If you scored this debate on points, then Mitt Romney won. Romney was able to get all of the arguments against McCain into this debate, and he was very effective in laying out the case against John McCain. Senator McCain is determined to make an issue out of something that Governor Romney said about timetables, and make him appear to be weak on the war in Iraq, just like the Democrats. He doesn’t have the evidence for that. Sure Romney could have had a stronger answer initially, but McCain has no additional evidence that Mitt Romney didn’t support the surge, once he got up-to-speed on what was going to happen. Mitt Romney isn’t comfortable being on the attack. He did land some punches on McCain, and he defended his own Massachusetts record the best he could. But once the focus gets off of Mitt’s strength (the economy) and shifts to the war in Iraq, that’s McCain’s home turf and Romney is a lot less comfortable talking about the war.
It’s a shame that we couldn’t see McCain/Romney head-to-head before Super Tuesday. They have plenty of differences that need to be further explored that we didn’t get to Wednesday night. Those two REALLY don’t like each other. I’m sure somebody will fact-check McCain’s slippery answers on immigration and his flip-flop on the reason for previously opposing the Bush tax cuts (twice). He said on Meet the Press on Sunday that in fact he would sign his own amnesty bill if it got to his desk. I’ve quoted it in a previous post. Then tonight, he said no, and then launched into the canned talking points he mentioned on Sunday. I feel like a broken record here talking about McCain’s record. His VP, Huck, is also ok with McCain’s views on immigration. He isn’t any more serious about bringing accountability to border security / immigration policy than McCain is.

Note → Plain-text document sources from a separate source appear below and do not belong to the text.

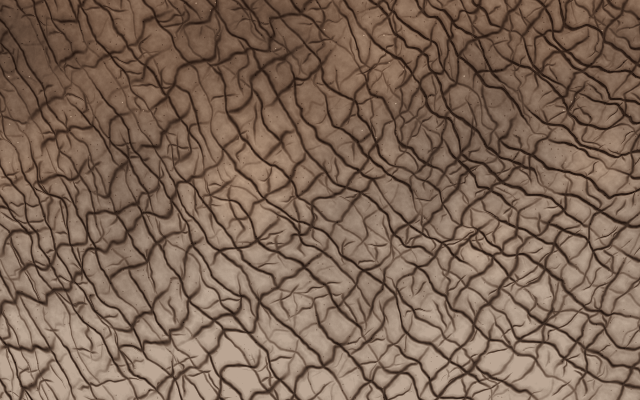
Reproduce this texture procedurally as a Shadertoy shader.

```glsl
#define CELL_DENSITY vec2(10.5, 12.5)
#define LINE_BEND 0.9
#define CREASE_WIDTH 0.125
#define SHOULDER_WIDTH 0.36
#define FINE_CRACKS 0.45
#define CREASE_DEPTH 0.80
#define RELIEF 0.26
#define GRAIN 0.15
#define DARK_SKIN vec3(0.14, 0.09, 0.065)
#define MID_SKIN vec3(0.42, 0.332, 0.272)
#define LIGHT_SKIN vec3(0.70, 0.62, 0.55)

float hash(vec2 p) {
    return fract(sin(dot(p, vec2(127.1, 311.7))) * 43758.5);
}

float noise(vec2 p) {
    vec2 cell = floor(p), f = fract(p);
    f = f * f * (3.0 - 2.0 * f);
    return mix(mix(hash(cell), hash(cell + vec2(1, 0)), f.x),
               mix(hash(cell + vec2(0, 1)), hash(cell + vec2(1, 1)), f.x), f.y);
}

float fbm(vec2 p) {
    float sum = 0.0, amplitude = 0.5;
    for (int i = 0; i < 4; i++) {
        sum += amplitude * noise(p);
        p = mat2(1.6, 1.2, -1.2, 1.6) * p + 3.7;
        amplitude *= 0.5;
    }
    return sum / 0.9375;
}

// Curved coordinates: x runs along the folds, y across them
vec2 skinFlow(vec2 p) {
    p += 0.05 * (vec2(noise(p * 3.5), noise(p * 3.5 + 19.0)) - 0.5);
    p += 0.012 * (vec2(noise(p * 22.0), noise(p * 22.0 + 31.0)) - 0.5);
    p += 0.004 * (vec2(noise(p * 75.0), noise(p * 75.0 + 47.0)) - 0.5);
    vec2 corner = p - vec2(1.6, 1.05);
    float along = 0.6 * p.x + 0.3 * p.x * p.x - p.y;
    float across = p.y + 1.8 * p.x - 0.4 * p.x * p.x;
    across += 0.4 * exp(-3.5 * dot(corner, corner));
    return vec2(along, across);
}

float foldRegion(vec2 p) {
    return smoothstep(0.75, 1.15, p.x) * smoothstep(0.2, 0.65, p.y);
}

// Wandering lines near whole values of x, fading in and out along y
float creaseLines(float x, float y, float seed, vec2 fadeRange, float faintest) {
    float depth = 0.0;
    for (int i = -1; i <= 1; i++) {
        float line = floor(x + 0.5) + float(i);
        float id = line * 7.0 + seed;
        float bend = LINE_BEND * (noise(vec2(id, y * 0.75)) - 0.5);
        bend += 0.24 * (noise(vec2(id + 3.0, y * 2.1)) - 0.5);
        float d = abs(x - line - bend);
        float fade = smoothstep(fadeRange.x, fadeRange.y, noise(vec2(id + 5.0, y * 0.55)));
        float strength = mix(faintest, 1.0, fade);
        float core = 1.0 - smoothstep(0.0, CREASE_WIDTH * mix(0.6, 1.0, strength), d);
        float shoulder = 1.0 - smoothstep(0.0, SHOULDER_WIDTH, d);
        depth = max(depth, strength * (0.62 * core + 0.38 * shoulder));
    }
    return depth;
}

float skinHeight(vec2 p) {
    vec2 q = skinFlow(p) * CELL_DENSITY;
    // Main folds, then the creases that cross them
    float folds = creaseLines(q.y, q.x, 11.0, vec2(0.1, 0.6), 0.4);
    folds *= 0.95 + 0.25 * foldRegion(p);
    float crossing = 0.95 * creaseLines(q.x, q.y, 502.0, vec2(0.15, 0.65), 0.25);
    float depth = max(folds, crossing) + 0.2 * min(folds, crossing);
    // Short thin spurs on the slant
    float spurs = creaseLines((q.x + q.y) * 0.8, q.x - q.y, 903.0, vec2(0.45, 0.8), 0.0);
    spurs = max(spurs, creaseLines(q.x * 1.7 - q.y * 0.5, q.y * 1.5, 1304.0, vec2(0.5, 0.85), 0.0));
    depth = max(depth, 1.5 * FINE_CRACKS * spurs) + 0.2 * FINE_CRACKS * spurs;
    return clamp(1.0 - depth, 0.0, 1.0);
}

void mainImage(out vec4 fragColor, in vec2 fragCoord) {
    vec2 p = fragCoord / iResolution.y;
    float h = skinHeight(p);
    float relief = h - skinHeight(p + vec2(0.002, 0.005));

    // Broad light and stains
    float stain = fbm(p * 3.2 + 2.0) - 0.5;
    float tone = mix(1.06, 0.62, smoothstep(0.0, 0.9, p.y));
    tone += 0.45 * stain + 0.08 * foldRegion(p) - 0.06 * smoothstep(0.6, 0.0, p.x);

    // Creases, relief and grain
    float t = tone * mix(1.0 - CREASE_DEPTH, 1.0, h) + RELIEF * relief * tone;
    t += GRAIN * (fbm(p * 38.0) - 0.5) + GRAIN * (fbm(p * 120.0) - 0.5);

    // Dark pits and a few pale specks
    vec2 dotCell = floor(p * 60.0);
    vec2 jitter = vec2(hash(dotCell), hash(dotCell + 57.3));
    vec2 offset = fract(p * 60.0) - 0.25 - 0.5 * jitter;
    float spot = 1.0 - smoothstep(0.04, 0.17, length(offset));
    float kind = hash(dotCell + 9.0);
    t -= 0.2 * spot * step(kind, 0.16);
    t += 0.4 * spot * step(0.985, kind) * smoothstep(0.4, 0.8, p.y);

    t = clamp(t, 0.0, 1.05);
    vec3 color = mix(DARK_SKIN, MID_SKIN, min(t * 2.0, 1.0));
    color = mix(color, LIGHT_SKIN, max(t * 2.0 - 1.0, 0.0));
    color *= mix(vec3(1), vec3(1.03, 0.98, 0.93), smoothstep(0.3, 1.0, p.y + stain));
    fragColor = vec4(color, 1.0);
}
```
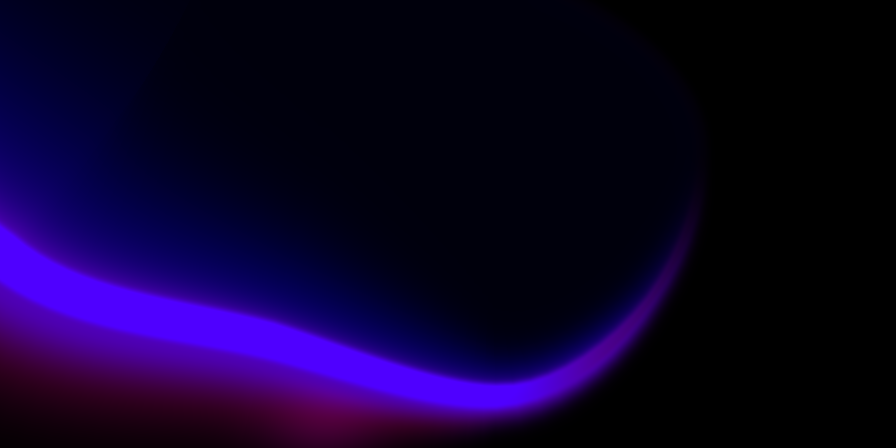
Write a Shadertoy shader that draws this background.

```glsl
const int CURVES = 5;
const int STEPS = 16;

// Joined cubic curves: every third point is shared by two neighbours.
const vec2 RIBBON[16] = vec2[16](
    vec2(-0.40, 0.72), vec2(-0.27, 0.62), vec2(-0.13, 0.53),
    vec2(0.0, 0.435), vec2(0.156, 0.302), vec2(0.39, 0.292),
    vec2(0.599, 0.240), vec2(0.755, 0.196), vec2(0.964, 0.112),
    vec2(1.107, 0.115), vec2(1.328, 0.118), vec2(1.568, 0.401),
    vec2(1.565, 0.661), vec2(1.565, 0.818), vec2(1.406, 0.948),
    vec2(1.224, 1.026));

const vec3 CORE = vec3(0.31, 0.0, 1.0);
const vec3 TAIL = vec3(0.32, 0.0, 0.58);
const vec3 RIM = vec3(0.34, 0.0, 0.34);
const vec3 HAZE = vec3(0.0, 0.0, 0.34);
const vec3 VIOLET = vec3(0.31, 0.0, 0.72);
const vec3 MAROON = vec3(0.40, 0.0, 0.25);
const vec3 NIGHT = vec3(0.0, 0.0, 0.048);

vec2 cubic(vec2 a, vec2 b, vec2 c, vec2 d, float t) {
    float u = 1.0 - t;
    return u * u * u * a + 3.0 * u * t * (u * b + t * c) + t * t * t * d;
}

// Signed distance (positive above the ribbon) and position along it.
vec2 ribbonField(vec2 p) {
    float nearest = 1e5, side = 1.0, along = 0.0;
    vec2 a = RIBBON[0];
    for (int i = 0; i < CURVES; i++) {
        int k = 3 * i;
        for (int j = 1; j <= STEPS; j++) {
            float t = float(j) / float(STEPS);
            vec2 b = cubic(RIBBON[k], RIBBON[k + 1], RIBBON[k + 2], RIBBON[k + 3], t);
            vec2 ab = b - a, ap = p - a;
            float h = clamp(dot(ap, ab) / dot(ab, ab), 0.0, 1.0);
            vec2 gap = ap - h * ab;
            float d2 = dot(gap, gap);
            if (d2 < nearest) {
                nearest = d2;
                side = ab.x * ap.y - ab.y * ap.x < 0.0 ? -1.0 : 1.0;
                along = float(i) + (float(j) - 1.0 + h) / float(STEPS);
            }
            a = b;
        }
    }
    return vec2(side * sqrt(nearest), along);
}

// Blends four values placed at positions 1, 2, 3 and 4 of the ribbon.
float profile(vec4 v, float s) {
    vec3 k = clamp(s - vec3(1.0, 2.0, 3.0), 0.0, 1.0);
    return v.x + dot(v.yzw - v.xyz, k);
}

float bell(float x, float width) {
    float q = x / width;
    return exp(-q * q);
}

vec3 upperGlow(float e, float s) {
    float rimWidth = profile(vec4(0.07, 0.030, 0.018, 0.010), s);
    float hazeWidth = profile(vec4(0.36, 0.19, 0.075, 0.035), s);
    return RIM * exp(-e / rimWidth) + HAZE * bell(e, hazeWidth);
}

vec3 lowerGlow(float e, float s) {
    float width = profile(vec4(0.21, 0.15, 0.042, 0.018), s);
    float warmth = smoothstep(0.1, 1.0, e / width) * smoothstep(3.2, 2.6, s);
    return mix(VIOLET, MAROON, warmth) * bell(e, width);
}

void mainImage(out vec4 fragColor, in vec2 fragCoord) {
    vec2 p = fragCoord / iResolution.y;
    p.x *= 2.0 * iResolution.y / iResolution.x;

    vec2 field = ribbonField(p);
    float d = field.x, s = field.y;
    float halfWidth = max(profile(vec4(0.043, 0.034, 0.018, -0.014), s), 0.0);
    float e = max(abs(d) - halfWidth, 0.0);
    float strength = mix(1.0, 0.03, smoothstep(3.25, 4.0, s));

    // Ribbon with a different falloff on each side
    float above = smoothstep(-0.01, 0.01, d);
    vec3 light = mix(lowerGlow(e, s), upperGlow(e, s), above);
    vec3 body = mix(CORE, TAIL, smoothstep(3.0, 3.4, s));
    light = mix(light, body, bell(e, 0.011));

    // Faint interior, softer toward the upper right
    float softness = profile(vec4(0.02, 0.02, 0.02, 0.035), s);
    vec3 color = NIGHT * smoothstep(-softness, softness, d) + light * strength;

    // Warm plume under the ribbon
    float plume = bell(length((p - vec2(0.72, 0.04)) * vec2(0.8, 1.2)), 0.11);
    color += vec3(0.15, 0.0, 0.13) * plume * (1.0 - above) * smoothstep(0.0, 0.05, e);

    fragColor = vec4(min(color, 1.0), 1.0);
}
```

Let’s talk about McCain and the tax cuts. His initial reason for opposing the tax cuts was that they “favored the wealthy too much”. Now he says that the reason was that Bush’s tax cuts were not offset by spending cuts. He was called on this by Janet Hook of the Los Angeles Times. McCain ignores that part of the question, and instead repeats his new position that tax cuts should require spending cuts. I’m sympathetic to this argument, but McCain is not answering the question she asked, and even though he doesn’t invoke class warfare in his answer at this point — he does in the rest of the debate.
Huckabee and McCain are shameless in their anti-business rhetoric. I thought one of them would mention the “two Americas” at some point. This isn’t representative of Republicans or of conservatives. We appreciate people who don’t have to (or want to) depend on a government check every month, and who take the initiative to make something of their lives without much interference from the government. Freedom and liberty are conservative ideas. So is personal responsibility for your own success. Small business people take risks, and big corporations take risks. Sometimes they work. Sometimes the small businesses and big corporations have to lay people off. It happens. But the last thing we want to do is demonize the producers in this country, whether it’s people who have big jobs or people who have small jobs. They all drive the economy and make a positive contribution to this country. Stop ripping the rich people. They support your big government agendas. (Of course this could just be anti-Mitt rhetoric, but I think Huck and McCain are talking about more than just Mitt’s personal fortune.)
I hope Mitt did enough, but he’s not comfortable being the attack dog. Maybe his campaign will launch a better assault on McCain’s record than he did in this debate. That’s the only hope he has at this point, regardless of Hugh Hewitt’s support and his rosy scenarios on how Romney pulls off the upset. If he really wants to make a comeback and win more delegates, it might be a good idea to keep running some ads in the Super Tuesday states.
Transcript available here.